Episode 06 was originally posted on July 16, 2018.
01) "Deskovo Oro" by The Calais Sessions
From the 2016 album The Calais Sessions.
On the outskirts of Calais, France, there is a refugee camp known as "the Jungle." The project's website explains:
There are many reasons why people are in the jungle. Many want to reach the UK as they have close relatives and friends there. Many speak Engish very well. There are all sorts of people in the jungle from many nations - Afghanistan, Syria, Iraq, Kurdistan, Sudan and Ethiopia, amongst others. Worryingly there are many unaccompanied children - around 450. Around 200 of them have direct relatives in the UK which means that they have a legal right to be reunited with them.
Several professional musicians and sound engineers collaborated with refugees from the camp for an album to help benefit the camp and its citizens.The New York Times says of the album: "The music ranges from Middle Eastern-inflected pop to Iraqi rap to tunes from the Balkans and Spain. Some pieces are love songs. One mourns the death of a Syrian brother. Others are joyful instrumentals set against a backbeat of traditional percussion."
02) "Hurria" by Yacine & the Oriental Groove
From the 2016 album Mediterranean Clash.
Yacine & the Oriental Groove were founded in 2011 in Barcelona. The and fuses Spanish and Greek flavors. Womex describes the band's sound: "The electric oud of Yannis Papaioannou, full of wah wah and effects, naturally draws Eastern Mediterranean melodies over North African, reggae or pop rhythms. Sometimes as if we were in a return of the 60's groups, sometimes traditional, but always very intense."
03) "Crystal Frontier" by Calexico
From the 2011 album Road Atlas 1998-2011 [Ancienne Belgique - Live In Brussels 2008].
Allmusic describes Calexico as: "Fusing the dusty sounds of the American Southwest with spaghetti western soundtracks, Mexican mariachi themes, vintage surf music, cool jazz, and a broad spectrum of Latin influences, Calexico are an eclectic ensemble whose work is as distinctive as it is unpredictable." The Calexico story begins in 1990 at the University of California Irvine where bassist Joey Burns met drummer John Convertino. Convertino was playing drums in Howe Gelb's Tucson collective Giant Sand when Burns signed on to play bass for a European tour and soon relocated to sunbaked Tucson, AZ. Burns and Convertino launched their side-project Calexico (named for a town on the border of California and Mexico) in 1997 with the album Spoke. The duo continued eventually rotated out of Giant Sand to focus on Calexico as their full-time project. The band has released a series of tour-only live compilations and this version of "Crystal Frontier" is from 2011's Road Atlas 1998-2011 [Ancienne Belgique - Live In Brussels 2008.

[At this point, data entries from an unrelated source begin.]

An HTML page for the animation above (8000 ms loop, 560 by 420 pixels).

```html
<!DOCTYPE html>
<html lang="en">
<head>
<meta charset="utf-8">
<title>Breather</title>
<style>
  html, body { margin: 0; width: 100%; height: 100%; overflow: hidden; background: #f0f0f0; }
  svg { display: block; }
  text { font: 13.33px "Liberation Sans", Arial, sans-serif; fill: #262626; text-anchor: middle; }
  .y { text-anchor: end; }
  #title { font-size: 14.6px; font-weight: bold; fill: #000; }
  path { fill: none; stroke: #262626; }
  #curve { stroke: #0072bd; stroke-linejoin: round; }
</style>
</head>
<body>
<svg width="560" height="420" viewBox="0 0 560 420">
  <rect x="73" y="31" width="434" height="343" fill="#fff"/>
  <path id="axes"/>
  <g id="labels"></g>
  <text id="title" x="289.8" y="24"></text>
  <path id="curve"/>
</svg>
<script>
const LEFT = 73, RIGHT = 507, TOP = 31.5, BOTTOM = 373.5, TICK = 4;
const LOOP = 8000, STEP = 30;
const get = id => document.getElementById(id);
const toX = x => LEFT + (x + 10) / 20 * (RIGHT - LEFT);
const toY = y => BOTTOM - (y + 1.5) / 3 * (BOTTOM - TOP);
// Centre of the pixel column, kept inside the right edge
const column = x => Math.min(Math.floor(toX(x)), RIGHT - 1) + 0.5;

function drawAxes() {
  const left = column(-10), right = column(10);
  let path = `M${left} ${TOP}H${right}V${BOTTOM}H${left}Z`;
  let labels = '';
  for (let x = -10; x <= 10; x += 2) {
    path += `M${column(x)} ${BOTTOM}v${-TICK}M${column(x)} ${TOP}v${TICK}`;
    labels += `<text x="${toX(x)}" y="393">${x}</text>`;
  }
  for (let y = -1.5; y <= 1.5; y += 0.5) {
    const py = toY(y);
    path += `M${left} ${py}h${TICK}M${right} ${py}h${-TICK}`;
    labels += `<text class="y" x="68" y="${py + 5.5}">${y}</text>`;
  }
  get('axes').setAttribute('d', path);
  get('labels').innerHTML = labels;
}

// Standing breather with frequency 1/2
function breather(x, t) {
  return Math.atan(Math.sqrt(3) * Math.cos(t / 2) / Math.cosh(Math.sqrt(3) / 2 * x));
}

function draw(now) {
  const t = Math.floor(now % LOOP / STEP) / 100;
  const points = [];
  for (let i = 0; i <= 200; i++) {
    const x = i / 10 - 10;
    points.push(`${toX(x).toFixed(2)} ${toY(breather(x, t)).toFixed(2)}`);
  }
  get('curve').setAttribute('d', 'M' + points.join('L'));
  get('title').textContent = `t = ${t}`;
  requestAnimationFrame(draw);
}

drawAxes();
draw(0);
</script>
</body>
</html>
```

04) "Uneven Light of Day" by Howe Gelb & A Band of Gypsies
From the 2010 album Alegrías.
We like to keep our travels far and wide each episode, but sometimes you just have to trace the threads woven by other artists. After hearing from Calexico, we had to stay in the sunbaked Arizona desert just long enough to hear from Howe. Howe Gelb may have been born in PA, USA, but he is forever associated with Tucson where he pioneered a sunbaked sound rooted in improvisation. His primary vehicle has been Giant Sand, a sort of desert rock collective with rotating membership. Gelb, of course being the constant. Allmusic describes Gelb's sound as "a highly original take on Southwestern roots and garage rock."Here, the "Giant Sand leader takes a soft left into flamenco-tinged gypsy folk that was recorded in Spain with a group of Andalucian gypsies."
05) "Burkan Cocek" by Kočani Orkestar
From the 1997 album L'orient Est Rouge.
Balkan Gypsy brass band Kočani Orkestar's Facebook page says:
Oriental brass bands are a Gypsy specialty throughout the Balkan region, from Serbia to Macedonia. These brass bands were created in the 19th century, in imitation of the military brass bands of the Turkish janissaries. The sound of Oriental brass bands was introduced to larger parts of the Western public by Emir Kusturica’s film ‘Underground’"
"The band's original repertoire was based on Gypsy tunes from various parts of the Balkans and on Turkish/Bulgarian rhythms, with a sprinkle of Latin flavour." The group found some international attention with this 1997 album.
06) "マナウレラ - Matnaw Rera" by Oki Dub Ainu Band
From the 2006 album self-titled album.
Oki Kano (加納 沖 Kanō Oki) has focused much of his career on popularizing "the music of the Ainu people - one of Japan's indigenous populations whose culture was "banned" by the Japanese government 300 years ago." Oki plays "the tonkori, an Ainu stringed instrument," and fuses traditional Ainu melodies with Dub, Reggae and Rock.
Browse the map. Orange points.